Venom #22: Rick Remender’s Swan Song

The writer's moving up in the world, but he leaves Flash Thompson with his neverending father issues.

Andy Hunsakerby Andy Hunsaker

Venom #22

According to his afterword in Venom #22, Rick Remender came at this series the same way many of us did – not being a big fan of the whole symbiote thing, but really liking this new twist on it.

"I'll confess that when Stephen Wacker approached me about the project, before I had heard some of the ideas he and Dan Slott cooked up, I was a bit hesitant," Remender admits. "I was a big Spider-Man fan for many years leading up to the creation of Venom, and while those first few appearances were very exciting, I didn't love where he eventually grew, and I didn't feel I had any stories I wanted to tell with the character. But then Stephen went on to tell me that it would be Flash Thompson wearing the symbiote – Flash, who had lost his legs heroically in service of his country and who had suffered an abusive, alcoholic father and struggled with addiction himself – I began to imagine this man – an alcoholic, a hero, a bully, a victim of abuse and now a veteran bonded to an alien symbiote that feeds off of the very same emotions that fuel most alcoholics. I immediately saw a dozen stories in my head."

Venom #22 is one of those stories, and it's the last of those stories. Remender is leaving the book he made popular, moving on to Uncanny Avengers and Captain America (the latter of whom has featured significantly in Venom). If Secret Avengers survives Marvel NOW in some form, maybe he'll still write Flash there, but it's Cullen Bunn's story to tell starting next month.

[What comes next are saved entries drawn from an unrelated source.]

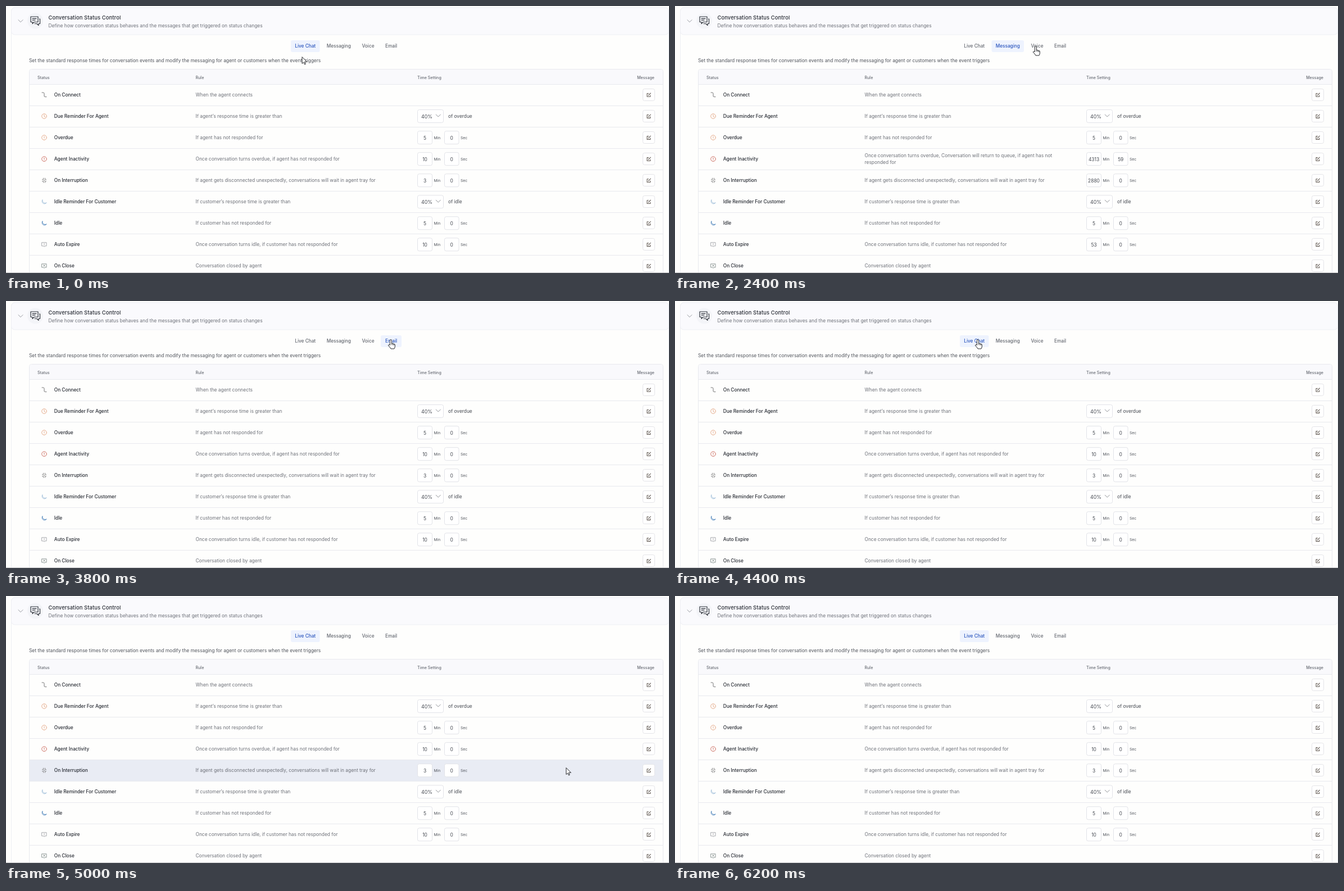
Write an HTML page that moves like this. It is 1180 px wide and 475 px high and loops after 6.4 s.

```html
<!DOCTYPE html>
<html lang="en">
<head>
<meta charset="utf-8">
<title>Conversation status settings</title>
<style>
  html, body { margin: 0; width: 100%; height: 100%; overflow: hidden; background: #fefefd; }
  svg { display: block; width: 1180px; height: 475px; font-family: Inter, "Open Sans", sans-serif; }
  text { white-space: pre; }
</style>
</head>
<body>
<svg viewBox="0 0 1180 475"><g id="page"></g><g id="cursor"></g></svg>
<script>
const LOOP = 6400, STEP = 200, ROW = 38.05, TOP = 139.5;
const INK = '#262a32', GREY = '#6d7078', LINE = '#e8e9ee', PAPER = '#fefefd';
const page = document.getElementById('page'), cursor = document.getElementById('cursor');

// y is the vertical middle of the line
const text = (x, y, s, { size = 8.4, fill = GREY, weight = 400, anchor = 'start', gap = 0 } = {}) =>
  `<text x="${x}" y="${y + size * .36}" font-size="${size}" font-weight="${weight}" fill="${fill}" text-anchor="${anchor}" letter-spacing="${gap}">${s}</text>`;
const rect = (x, y, w, h, fill, stroke = 'none', r = 3) =>
  `<rect x="${x}" y="${y}" width="${w}" height="${h}" rx="${r}" fill="${fill}" stroke="${stroke}"/>`;
const path = (d, stroke, width = .9, fill = 'none') =>
  `<path d="${d}" fill="${fill}" stroke="${stroke}" stroke-width="${width}" stroke-linecap="round" stroke-linejoin="round"/>`;
const at = (x, y, body) => `<g transform="translate(${x} ${y})">${body}</g>`;

const RING = 'M4.3 0A4.3 4.3 0 1 1-4.3 0 4.3 4.3 0 1 1 4.3 0';
const ALERT = RING + 'M0-2V.4M0 2V2.1';
const MOON = 'M-3.2-3.2A4.4 4.4 0 1 0 4.2 1.6 4.8 4.8 0 0 1-3.2-3.2Z';
const BUBBLE = 'M-4-3.6H4V2.6H1.2L0 4-1.2 2.6H-4Z';
const PHONE = 'M-5.5-5.5L-3-6-1.2-2.4-2.8-.9Q-1.5 1.6 1 2.8L2.5 1.2 6 3 5.5 5.6Q4.5 6.4 3 6-4.6 3.6-6-3-6.2-4.8-5.5-5.5Z';
const CHAT = 'M-8-7.5H5V2H-2L-5 5V2H-8ZM-5-4.2H2M-5-1.4H0M7.5-3.5H8.5V5H6V8L3 5H-1';
const EDIT = 'M-.5-2.8H-3V3H2.8V.5M-.8.8L3.3-3.3';

const TABS = [['Live Chat', 507, 51.5], ['Messaging', 563.5, 57.5], ['Voice', 626.5, 36], ['Email', 667, 37]];

// name, rule, [minutes, seconds] or select label, icon path, icon colour
const ROWS = [
  ['On Connect', 'When the agent connects', null, 'M-4-4H-1.8Q0-4 0-2.2V2Q0 3.6 1.8 3.6H4', '#666'],
  ['Due Reminder For Agent', 'If agent’s response time is greater than', 'of overdue', RING + 'M0-2.4V.3L1.8 1.4', '#e3a27e'],
  ['Overdue', 'If agent has not responded for', [5, 0], ALERT, '#e3a27e'],
  ['Agent Inactivity', 'Once conversation turns overdue, if agent has not responded for', [10, 0], ALERT, '#c96456'],
  ['On Interruption', 'If agent gets disconnected unexpectedly, conversations will wait in agent tray for', [3, 0],
    'M-1.4-4V-1.5H-3.5M1.4-4V-1.5H3.5M-1.4 4V1.5H-3.5M1.4 4V1.5H3.5M-.8 0H.8', '#777'],
  ['Idle Reminder For Customer', 'If customer’s response time is greater than', 'of idle', MOON, '#9dbdda'],
  ['Idle', 'If customer has not responded for', [5, 0], MOON, '#4a82ba'],
  ['Auto Expire', 'Once conversation turns idle, if customer has not responded for', [10, 0], BUBBLE + 'M0-2V0M0 1.2V1.3', '#a0a2a6'],
  ['On Close', 'Conversation closed by agent', null, BUBBLE + 'M-1.3-1.8L1.3.8M1.3-1.8L-1.3.8', '#7f8c8a'],
];
const MESSAGING = {
  3: ['Once conversation turns overdue, Conversation will return to queue, if agent has not|responded for', [4313, 59]],
  4: [ROWS[4][1], [2880, 0]],
  7: [ROWS[7][1], [53, 0]],
};

const PANELS = [
  ['Call Recording Control', 'Configure Call Recording Behavior', PHONE, 'Enabled'],
  ['Transfers', 'Settings related to external transfers, skill match and transfer destination control',
    PHONE + 'M1-5.5H6V-2H3.2L2-.8V-2H1Z'],
  ['Skill Modification', 'Allow agents to modify skills attached to an interaction',
    'M-6-5.5H-2.8V-2.3H-6ZM2.8-5.5H6V-2.3H2.8ZM-6 2.3H-2.8V5.5H-6ZM2.8 2.3H6V5.5H2.8ZM-2.8-3.9H2.8M-4.4-2.3V2.3M4.4-2.3V2.3'],
  ['Auto Logout', 'Defines a period of inactivity after which the agent will be logged out.',
    'M4.5-2.5V-5.5H-6V5.5H4.5V2.5M-2.5 0H6.5M4.5-2L6.5 0 4.5 2', 'Disabled'],
];

function panel(y, [title, sub, icon, badge], open) {
  const mid = y + 23.5;
  return rect(9.5, y, 1170, 48, '#fafafd', '#eeeff4', 6)
    + at(26, mid, path(open ? 'M-4-1.8L0 2.2 4-1.8' : 'M-1.8-4L2.2 0-1.8 4', '#8b8d94'))
    + `<circle cx="52" cy="${mid}" r="14" fill="#f3f4f8"/>`
    + at(52, mid, path(icon, '#30343c', open ? 1.2 : 1))
    + text(75.5, y + 18, title, { size: 9.3, weight: 500, fill: INK, gap: .15 })
    + text(75.5, y + 32, sub)
    + (badge ? rect(1130, y + 17, 39, 14, '#f4f4f8', 'none', 7)
      + text(1164, y + 24, badge, { size: 7.1, weight: 500, fill: '#454951', anchor: 'end' }) : '');
}

function field(x, y, w, value, unit) {
  return rect(x + .5, y - 11.5, w, 23, '#fff', '#e2e3e8')
    + text(x + w / 2 + .5, y + .5, value, { fill: '#454951', anchor: 'middle' })
    + text(x + w + 3.5, y, unit, { size: 6.8, fill: '#4f535b' });
}

function setting(y, value) {
  if (!value) return '';
  if (Array.isArray(value)) return field(732, y, 26, value[0], 'Min') + field(780, y, 25.5, value[1], 'Sec');
  return rect(732.5, y - 11.5, 46, 23, '#fff', '#e2e3e8')
    + text(739, y + .5, '40%', { size: 8.8, fill: '#454951' })
    + at(769.3, y - 1, path('M-4-2L0 2 4-2', '#85878d'))
    + text(787, y, value, { fill: '#454951' });
}

function tableRow(i, tab, hover) {
  const [name, baseRule, baseValue, icon, tint] = ROWS[i];
  const [rule, value] = tab === 1 && MESSAGING[i] || [baseRule, baseValue];
  const y = 158 + i * ROW, lines = rule.split('|');
  return (hover ? rect(42, y - 18.5, 1127, ROW, '#e9ecf4', 'none', 0) : '')
    + (i ? path(`M42 ${Math.floor(y - 19) + .5}H1169`, LINE, 1) : '')
    + at(68, y, path(icon, tint))
    + text(85.8, y, name, { size: 8.3, weight: 500, fill: INK })
    + lines.map((s, n) => text(337.5, y + (n - (lines.length - 1) / 2) * 12, s)).join('')
    + setting(y, value)
    + rect(1133.5, Math.round(y) - 10.5, 21, 21, '#fff', '#e4e4e8')
    + at(1144, y + .3, path(EDIT, '#665e57', 1.1));
}

function draw(tab, hover) {
  const voice = tab === 2, bottom = voice ? 178.5 : 490;
  const head = { size: 7.1, weight: 500, fill: '#666a72' };
  let s = rect(9.5, 3, 1170, voice ? 217.5 : 490, PAPER, '#eeeff4', 6)
    + panel(3, ['Conversation Status Control',
      'Define how conversation status behaves and the messages that get triggered on status changes', CHAT], true);
  TABS.forEach(([name, x, w], i) => {
    const on = i === tab;
    if (on) s += rect(x, 61, w, 21, '#eef3fe');
    s += text(x + w / 2, 71.3, name, { size: 8.25, weight: 500, fill: on ? '#2a55bd' : '#646870', anchor: 'middle' });
  });
  s += text(41, 97, 'Set the standard response times for conversation events and modify the messaging for agent or customers when the event triggers', { fill: '#4f535b' })
    + rect(41.5, 114, 1128, bottom - 113, 'none', '#f1f2f5', 4)
    + rect(41.5, 112.5, 1128, bottom - 112.5, PAPER, LINE, 4)
    + '<path d="M42 139V116.5q0-3.5 3.5-3.5H1165.5q3.5 0 3.5 3.5V139Z" fill="#f9f9fc"/>'
    + path('M42 139.5H1169', LINE, 1)
    + text(56, 127, 'Status', head) + text(337.5, 127, 'Rule', head)
    + text(732, 127, 'Time Setting', head) + text(1154, 127, 'Message', { ...head, anchor: 'end' });
  for (let i = 0; i < (voice ? 1 : ROWS.length); i++) s += tableRow(i, tab, i === hover);
  if (voice) {
    s += rect(1072.5, 187.5, 47, 23, '#fff', '#d4d6dc', 4)
      + text(1096.3, 199, 'Cancel', { fill: '#3a3e46', anchor: 'middle' })
      + rect(1129.5, 187.5, 40, 23.5, '#155eef', 'none', 4)
      + text(1149.3, 199, 'Save', { fill: '#fff', weight: 500, anchor: 'middle' });
    PANELS.forEach((p, i) => s += panel(231.5 + i * 58.5, p));
  }
  return s + path('M0 474.5H1180', '#c2c2c4', 1);
}

// time, x, y of the pointer tip
const KEYS = [[0, 527, 91], [1000, 591, 71], [2000, 591, 71], [2400, 642, 72], [3000, 642, 72], [3400, 685, 69],
  [3800, 685, 69], [4200, 539, 69], [4400, 539, 69], [5000, 997, 306], [5200, 1156, 287]];
const ARROW = 'M0 0V11.5L2.7 9 4.6 13 6.3 12.2 4.5 8.3H8.2Z';
const HAND = 'M-1.6 9V1.2a1.5 1.5 0 0 1 3 0V6.5q2-.5 2.2.5 1.8-.4 2 .6 1.7-.2 1.7 1.2V12q0 2-1.4 4H0q-1.5-3-4.8-6 .3-2 3.2-1Z';
const KNUCKLES = 'M1.4 6.5V9M3.6 7V9.3M5.6 7.6V9.6';

function pointer(t) {
  const n = KEYS.findIndex(k => k[0] >= t);
  if (n < 0) return null;
  if (!n) return KEYS[0].slice(1);
  const [t0, x0, y0] = KEYS[n - 1], [t1, x1, y1] = KEYS[n];
  const p = (t - t0) / (t1 - t0), e = p * p * (3 - 2 * p);
  return [x0 + (x1 - x0) * e, y0 + (y1 - y0) * e];
}

let shown = '';
function frame(now) {
  const t = Math.floor(now % LOOP / STEP) * STEP;
  const pos = pointer(t);
  const tab = t < 1800 ? 0 : t < 2600 ? 1 : t < 3600 ? 2 : t < 4200 ? 3 : 0;
  const hover = pos && pos[1] > TOP ? Math.floor((pos[1] - TOP) / ROW) : -1;
  const state = tab + ':' + hover;
  if (state !== shown) {
    page.innerHTML = draw(tab, hover);
    shown = state;
  }
  const overTab = pos && pos[1] < 82 && TABS.some(([, x, w]) => pos[0] >= x && pos[0] <= x + w);
  cursor.innerHTML = pos ? at(...pos, path(overTab ? HAND : ARROW, '#25272b', 1, '#fff')
    + (overTab ? path(KNUCKLES, '#25272b', .8) : '')) : '';
  requestAnimationFrame(frame);
}
requestAnimationFrame(frame);
</script>
</body>
</html>
```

This month, however, it's Remender, telling us everything he wanted to tell us in his swan song, one thick with the struggle against misery and negativity that has characterized his take on Flash Thompson for lo these many issues.

It takes place on Father's Day, of course, as Eugene Thompson's father is the source of almost all his enduring psychological trauma. As he's tracking down his archenemy Jack O'Lantern, who has ruined his life, killed his brother-in-law, helped drive the woman he loves away forever and terrorized his family, he is still reflecting on the father he lost during the run of this series. We thought he made some kind of peace with it, thanks to Betty Brant's quick-thinking shorthand allowing her to save the content of the letter his dad wrote on his deathbed when Flash couldn't make it. But as we see here, it's that deep-rooted childhood scarring that remains embedded in the brainmeats forever. It doesn't go away. It's a daily struggle to overcome the tendency toward violence and anger, just like it is to overcome addiction. You have to make the choice to survive on a daily basis, and it's never an easy one.

That struggle isn't helped by the fact that a psychopath who wear a pumpkin on his head likes to carve out people's brains and put a light in their skull just as a message to him. Especially when he's done it to the late elder Thompson.

While elevating Flash with this series, Remender has also given us a new Jack O'Lantern who really makes that whole persona as creepy as it should be. His real face looks like a jack o'lantern, for pete's sake, and he's seemed to have Flash's number at every turn since the whole secret identity was discovered. Now, it's time for one last brutal showdown with Eugene Thompson's outer demons and his inner ones, and Declan Shalvey's moody art serves the dark story very well.

It's a hell of a way to leave a book, and a hell of a final statement on everything he intended with the character. It's the most hopeful gutpunch in recent memory.

Thanks for a great run, sir, and for perhaps the best chapter in the history of symbiote stories.